With the phase out of the pick up tax in 2005, state estate taxes have been in flux for the majority of states, and in 2010 sweeping changes were made to the laws governing federal estate taxes, gift taxes and generation-skipping transfer taxes.
But the kicker when it comes to federal taxes is that the sweeping changes that were made in 2010 will last only until December 31, 2012. Beyond that date the laws governing federal estate taxes, gift taxes and generation-skipping transfer taxes are set to revert back to the laws that were in effect in 2001. Coupling this with 2012 being a presidential election year and the growing push to simplify our convoluted Internal Revenue Code makes it highly probable that significant changes will be made to federal taxes (both income and estate taxes) in the coming years.
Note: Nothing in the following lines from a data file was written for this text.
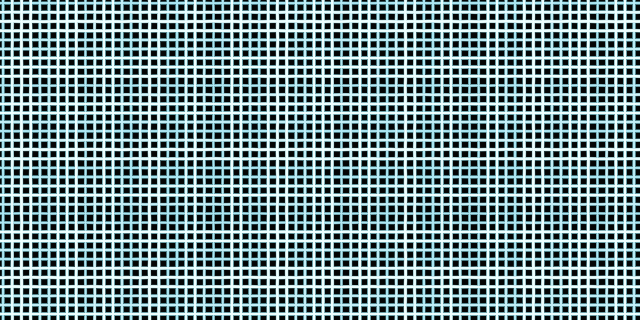
Give the GLSL for this pattern, as a Shadertoy shader.

```glsl
// A fine lattice of glowing pale cyan wires over near-black square cells.
// Each wire is a bright core in a teal halo, repeated 70 across and 35 down;
// layered sines beat across the wires, varying their strength and width.

// Slow, small variation in the range -1 to 1.
float layeredSines(vec2 p) {
    return 0.6 * sin(p.x * 1.7 + 0.8 * p.y) + 0.4 * sin(p.y * 2.9 - 1.3 * p.x);
}

// Soft band around a wire: 1 inside the half width, 0 outside.
float band(float distance, float halfWidth, float softness) {
    return 1.0 - smoothstep(halfWidth - softness, halfWidth + softness, distance);
}

// Colour of one family of parallel wires; position and pixel are in cells.
vec3 wireColor(float position, float pixel) {
    float offset = fract(position + 0.15) - 0.5;
    float wire = position - offset;

    // Groups of four or five wires swell and fade, over a slower drift
    float beat = 0.55 - 0.5 * cos((wire - 4.85) * 1.346) + 0.2 * sin(wire * 0.23);
    float strength = smoothstep(0.1, 0.75, beat);

    float softness = max(0.03, 0.3 * pixel);
    float core = band(abs(offset), 0.105 + 0.022 * strength, softness);
    float halo = band(abs(offset), 0.19 + 0.02 * strength, softness);

    vec3 bright = mix(vec3(0.67, 0.90, 0.95), vec3(0.93, 1.0, 1.0), strength);
    vec3 teal = mix(vec3(0.29, 0.48, 0.51), vec3(0.42, 0.62, 0.65), strength);
    return mix(teal * halo, bright, core);
}

void mainImage(out vec4 fragColor, in vec2 fragCoord) {
    vec2 grid = vec2(70.0, 35.0);
    vec2 pixel = grid / iResolution.xy;

    // Cells are counted from the upper left
    vec2 cell = fragCoord / iResolution.xy * grid;
    cell.y = grid.y - cell.y;

    // Slight bends along the wires
    cell += 0.012 * vec2(layeredSines(cell), layeredSines(cell.yx + 4.0));

    // The brighter family wins at each crossing
    vec3 color = max(wireColor(cell.x, pixel.x), wireColor(cell.y, pixel.y));

    fragColor = vec4(max(color, vec3(0.01, 0.02, 0.02)), 1.0);
}
```
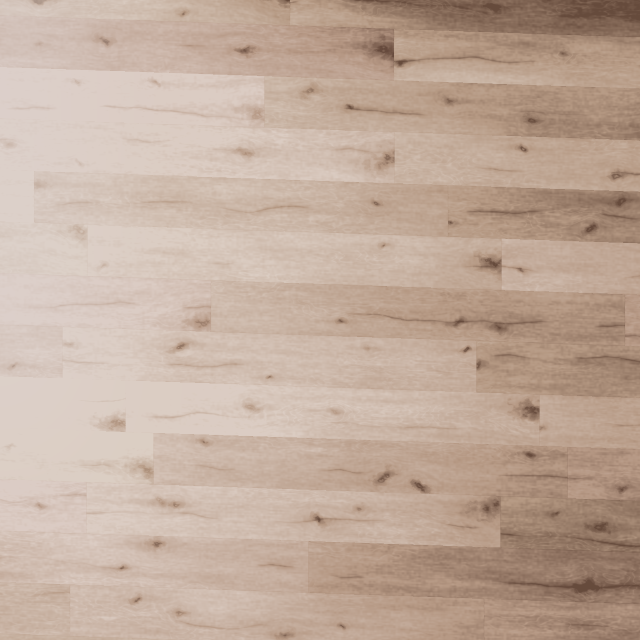
Write a WebGL 2 fragment shader that draws this texture.

```glsl
#version 300 es
precision highp float;
// Pale oak plank floor: slightly tilted rows of long staggered boards.
// Each board gets its own tone, stretched-noise grain, thin cracks and
// knots that bend the grain; soft daylight falls off from left to right.

#define ROW_HEIGHT 0.0805
#define ROW_START 0.0242
#define BOARD_LENGTH 0.647
#define TILT 0.034
#define KNOTS 5
#define SEAM_WIDTH 0.0011
#define SEAM_DEPTH 0.08
#define TONE_SPREAD 0.33
#define GRAIN_DEPTH 0.20
#define KNOT_DEPTH 0.52

uniform vec2 u_resolution;
out vec4 fragColor;

const vec3 UMBER = vec3(0.40, 0.295, 0.24);
const vec3 TAN   = vec3(0.71, 0.60, 0.52);
const vec3 CREAM = vec3(0.84, 0.78, 0.74);
const vec3 HAZE  = vec3(0.87, 0.835, 0.83);
const vec3 WARM  = vec3(1.0, 1.0, 0.985);
const vec3 ROSY  = vec3(1.0, 0.985, 0.99);

float hash(vec2 p) {
  vec3 q = fract(p.xyx * 0.1031);
  q += dot(q, q.yzx + 33.33);
  return fract((q.x + q.y) * q.z);
}

float noise(vec2 p) {
  vec2 i = floor(p), f = fract(p);
  f = f * f * (3.0 - 2.0 * f);
  return mix(mix(hash(i), hash(i + vec2(1, 0)), f.x),
             mix(hash(i + vec2(0, 1)), hash(i + vec2(1, 1)), f.x), f.y);
}

float fbm(vec2 p) {
  float sum = 0.0, amp = 0.5;
  for (int i = 0; i < 4; i++) {
    sum += amp * noise(p);
    p = p * 2.03 + 17.1;
    amp *= 0.5;
  }
  return sum;
}

// Returns knot darkness in x and the sideways bend of the grain in y.
vec2 knots(vec2 pos, vec2 id) {
  vec2 result = vec2(0.0);
  float rough = fbm(pos * vec2(100.0, 170.0) + id * 7.3) - 0.47;
  for (int i = 0; i < KNOTS; i++) {
    vec2 key = id * 13.7 + float(i) * 5.1 + 60.0;
    float pick = hash(key);
    float size = mix(0.003, 0.011, pick * pick);
    vec2 center = vec2((float(i) + hash(key + 1.7)) * BOARD_LENGTH / float(KNOTS),
                       mix(0.12, 0.88, hash(key + 3.3)) * ROW_HEIGHT);
    // Some boards are cut through a large knot at their right end.
    if (i == KNOTS - 1 && pick > 0.6) {
      size = 0.017;
      center.x = BOARD_LENGTH - 0.010;
    }
    vec2 d = pos - center;
    d.y += d.x * (hash(key + 6.1) - 0.5) * 2.0 * exp(-abs(d.x) / (size * 1.5));
    float r = length(d * vec2(0.7, 1.2)) / size + rough * 2.8;
    float core = exp(-r * r * 1.5) * (0.65 + 1.2 * rough);
    float halo = exp(-max(r, 0.0)) * (0.36 + 0.2 * cos(r * 6.0));
    float tail = 0.32 * exp(-abs(d.x) / (size * 4.5) - pow(d.y / (size * 0.8), 2.0));
    result.x += (core + halo + tail) * step(0.35, pick) * mix(0.5, 1.1, hash(key + 8.9));
    result.y -= d.y * 0.7 * exp(-dot(d, d) / (size * size * 8.0));
  }
  return result;
}

// Broad blotches, streaks, fine fibres, pores and short pale growth lines.
float grain(vec2 pos, vec2 seed) {
  float blotches = fbm(pos * vec2(5.0, 20.0) + seed * 1.3) - 0.47;
  float streaks = fbm(pos * vec2(10.0, 100.0) + seed) - 0.47;
  float fibres = noise(pos * vec2(110.0, 400.0) + seed) - 0.5;
  float pores = noise(pos * 270.0 + seed * 3.1) - 0.5;
  float field = fbm(pos * vec2(9.0, 34.0) + seed * 1.7);
  float loops = 1.0 - smoothstep(0.0, 0.22, abs(fract(field * 12.0) - 0.5));
  float mask = smoothstep(0.42, 0.75, noise(pos * vec2(6.0, 30.0) + seed * 2.3));
  return blotches * 1.1 + streaks * 1.15 + fibres * 0.5 + pores * 0.42 + loops * mask * 0.38;
}

// One long, broken, wandering crack along the board.
float crack(vec2 pos, vec2 seed) {
  float wander = fbm(vec2(pos.x * 9.0, 3.0) + seed) - 0.47;
  float path = ROW_HEIGHT * (0.2 + 0.6 * hash(seed)) + 0.028 * wander;
  float strength = smoothstep(0.45, 0.8, noise(vec2(pos.x * 15.0, 8.0) + seed));
  float dist = abs(pos.y - path);
  return strength * (exp(-dist / 0.0014) + 0.4 * exp(-dist / 0.006));
}

float daylight(vec2 p) {
  float light = 1.10 - 0.55 * smoothstep(0.08, 1.05, p.x);
  light -= 0.17 * smoothstep(0.42, 0.0, p.y) + 0.13 * smoothstep(0.6, 0.95, p.y);
  return light - 0.46 * smoothstep(0.86, 1.02, p.y) * smoothstep(0.2, 0.75, p.x);
}

vec3 floorColor(vec2 p) {
  // Row and board cells
  float across = 1.0 - p.y - TILT * p.x - ROW_START;
  float row = floor(across / ROW_HEIGHT);
  float along = p.x / BOARD_LENGTH + hash(vec2(row + 31.0, 4.0));
  vec2 id = vec2(row, floor(along));
  vec2 pos = vec2(fract(along) * BOARD_LENGTH, across - row * ROW_HEIGHT);
  vec2 seed = (id + 20.0) * vec2(9.7, 23.1);

  // Surface tone
  vec2 knot = knots(pos, id);
  float tone = daylight(p) + TONE_SPREAD * (hash(seed + 2.0) - 0.5);
  tone += GRAIN_DEPTH * grain(pos + vec2(0.0, knot.y), seed);
  tone -= KNOT_DEPTH * min(knot.x, 1.2) + 0.25 * crack(pos, seed);
  vec2 edge = min(pos, vec2(BOARD_LENGTH, ROW_HEIGHT) - pos);
  tone -= SEAM_DEPTH * (1.0 - smoothstep(0.0, SEAM_WIDTH, min(edge.x, edge.y)));

  vec3 color = mix(UMBER, TAN, clamp(tone * 2.0, 0.0, 1.0));
  color = mix(color, CREAM, clamp(tone * 2.0 - 1.0, 0.0, 1.15)) * mix(WARM, ROSY, hash(seed + 5.0));
  return mix(color, HAZE, 0.4 * smoothstep(0.3, 0.0, p.x) * smoothstep(0.1, 0.5, p.y));
}

void main() {
  // Four samples smooth every edge.
  vec3 sum = vec3(0.0);
  for (int i = 0; i < 4; i++) {
    vec2 offset = vec2(i % 2, i / 2) * 0.5 - 0.25;
    sum += floorColor((gl_FragCoord.xy + offset) / u_resolution);
  }
  fragColor = vec4(sum * 0.25, 1.0);
}
```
But precisely because 2012 is a presidential election year, any changes to federal tax laws will have to be made during the brief lame-duck session that is upon us, which insures that there will not be enough time to make any drastic or sweeping changes in the short term.
So what do you think? What will happen with federal estate taxes or state estate taxes or inheritance taxes during the lame-duck session and beyond?
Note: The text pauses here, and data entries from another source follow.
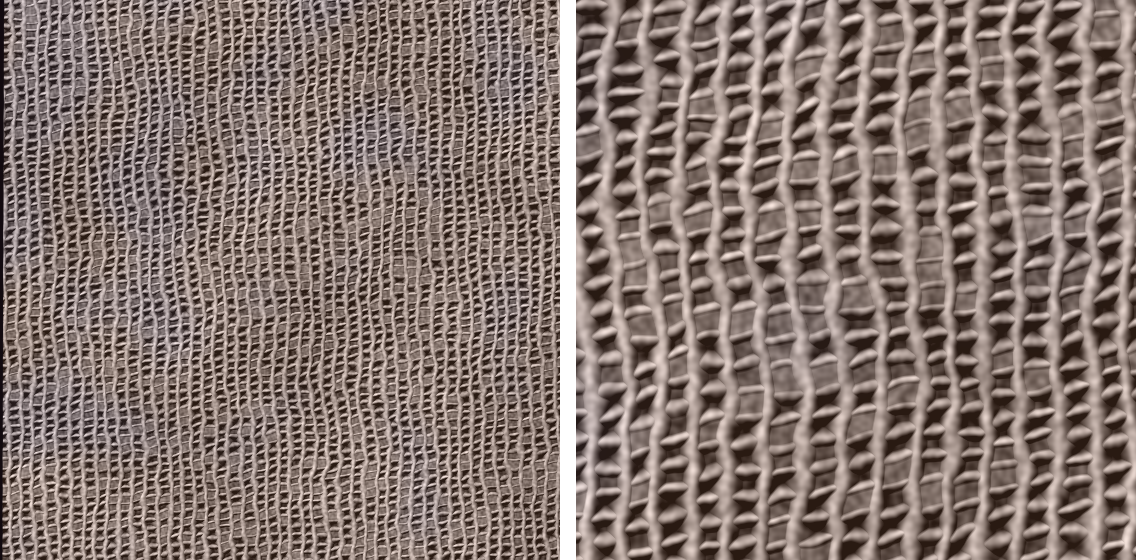
Left: the whole. Right: its middle third, enlarged.
Reproduce this texture procedurally as a Shadertoy shader.

```glsl
// Coarse open-weave cloth: upright cords crossed by thin wefts, with dark uneven holes.

const vec2  REPEATS     = vec2(46.0, 66.0); // cords across, wefts down
const float CORD_WIDTH  = 0.27;   // in cells
const float WEFT_WIDTH  = 0.29;   // in cells
const float WEFT_HEIGHT = 0.78;   // cords stand at 1
const float LEAN        = 0.025;  // sideways drift of the cords
const float WEFT_SLANT  = 0.28;   // rise of a weft between two cords
const float ROW_JITTER  = 0.55;   // row offset between columns
const float WOBBLE      = 0.30;   // bending of the threads, in cells
const float GRAIN       = 0.24;   // fibre roughness
const float RELIEF      = 1.5;    // strength of the slanting light
const float LIGHT_STEP  = 0.0016; // reach of the relief shading
const vec2  LIGHT_DIR   = vec2(-0.45, 0.89);
const vec3  HOLE_COLOR  = vec3(0.16, 0.10, 0.07);
const vec3  YARN_COLOR  = vec3(0.91, 0.84, 0.81);
const vec3  COOL_TINT   = vec3(-0.02, 0.0, 0.035);
const vec3  EDGE_COLOR  = vec3(0.07, 0.04, 0.06);

// Two random values in 0..1 for an integer lattice point
vec2 hash2(vec2 p) {
    uvec2 v = uvec2(ivec2(p)) * 1664525u + 1013904223u;
    v.x += v.y * 1664525u;
    v.y += v.x * 1664525u;
    v ^= v >> 16u;
    v.x += v.y * 1664525u;
    v.y += v.x * 1664525u;
    v ^= v >> 16u;
    return vec2(v & 65535u) / 65535.0;
}

float cornerSlope(vec2 corner, vec2 offset) {
    float angle = 6.28318 * hash2(corner).x;
    return dot(vec2(cos(angle), sin(angle)), offset);
}

// Gradient noise, roughly -0.7..0.7
float noise(vec2 p) {
    vec2 i = floor(p), f = p - i;
    vec2 u = f * f * f * (f * (f * 6.0 - 15.0) + 10.0);
    vec2 e = vec2(1.0, 0.0);
    return mix(mix(cornerSlope(i, f), cornerSlope(i + e.xy, f - e.xy), u.x),
               mix(cornerSlope(i + e.yx, f - e.yx), cornerSlope(i + 1.0, f - 1.0), u.x), u.y);
}

// Rounded thread profile: 1 on the centre line, falling to either side
float thread(float dist, float width) {
    return exp(-dist * dist / (width * width));
}

float clothHeight(vec2 p) {
    // Bend the grid at two scales
    vec2 q = vec2(p.x + LEAN * p.y, p.y) * REPEATS;
    q += WOBBLE * vec2(noise(p * 38.0), noise(p * 45.0 + 31.0));
    q += 2.0 * WOBBLE * vec2(noise(p * 8.0 + 57.0), noise(p * 9.0 + 83.0));

    // Every column has its own row offset; the seam lies under the cord
    float column = floor(q.x);
    float across = q.x - column;
    q.y += ROW_JITTER * hash2(vec2(column, 7.0)).x - WEFT_SLANT * (across - 0.5);
    vec2 cell = vec2(column, floor(q.y));
    float up = q.y - cell.y;

    float cord = thread(min(across, 1.0 - across), CORD_WIDTH);
    float weft = WEFT_HEIGHT * thread(min(up, 1.0 - up), WEFT_WIDTH);

    // Some holes are partly closed by fibres, in broad patches
    float closed = hash2(cell + 200.0).y;
    float patches = noise(p * 5.0 + 11.0) + 0.5 * noise(p * 14.0 + 5.0);
    float fill = clamp(0.75 * closed * closed + 0.4 * patches + 0.08 * (0.5 - p.y), 0.0, 0.65);
    return max(max(cord, weft), fill);
}

void mainImage(out vec4 fragColor, in vec2 fragCoord) {
    vec2 p = fragCoord / iResolution.xy;

    // Depth and relief
    float height = clothHeight(p);
    float relief = height - clothHeight(p + LIGHT_DIR * LIGHT_STEP);
    float fibres = noise(p * 190.0) + 0.7 * noise(p * 105.0 + 19.0);
    float shade = noise(p * 3.5 + 40.0) + 0.6 * noise(p * 10.0 + 70.0);
    float tone = -0.04 + 0.8 * height + RELIEF * relief + GRAIN * fibres + 0.09 * shade;
    vec3 color = mix(HOLE_COLOR, YARN_COLOR, clamp(tone, 0.0, 1.08));

    // Faint cool blotches, stronger towards the upper left
    float cool = smoothstep(-0.1, 0.5, noise(p * 6.0 + 23.0) + 0.4 * (p.y - p.x));
    color += COOL_TINT * cool;

    // Dark margin on the left, narrowing downwards
    float margin = mix(0.004, 0.007, p.y) + 0.001 * noise(vec2(p.y * 30.0, 3.0));
    color = mix(EDGE_COLOR, color, smoothstep(margin - 0.001, margin + 0.0015, p.x));

    fragColor = vec4(color, 1.0);
}
```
- I vote for mantaining the present level indexed for inflation but remove all RE from the Estate calculation. This will boost the economy through the development of RE.
- —Guest CZ
Estate & Inheritance Taxes
- There should be no such taxes. The earnings have already been taxed. People should be able to leave assets free of taxes and not worry about it. Repealing all such laws would cost less in government costs, estate planners, etc. but benefit the taxpayers.
- —Guest CC
2012 estate tax predictions
- It all depends on which party wins the exec and leg elections doesn't it. I predict, though that the combined idea will stick but the amount will be lowered to 3m/6m
- —Guest Frank Cady
State estate taxes
- States are hurting and need money, so they need to increase taxes on the dead, not the living!
- —Guest Hal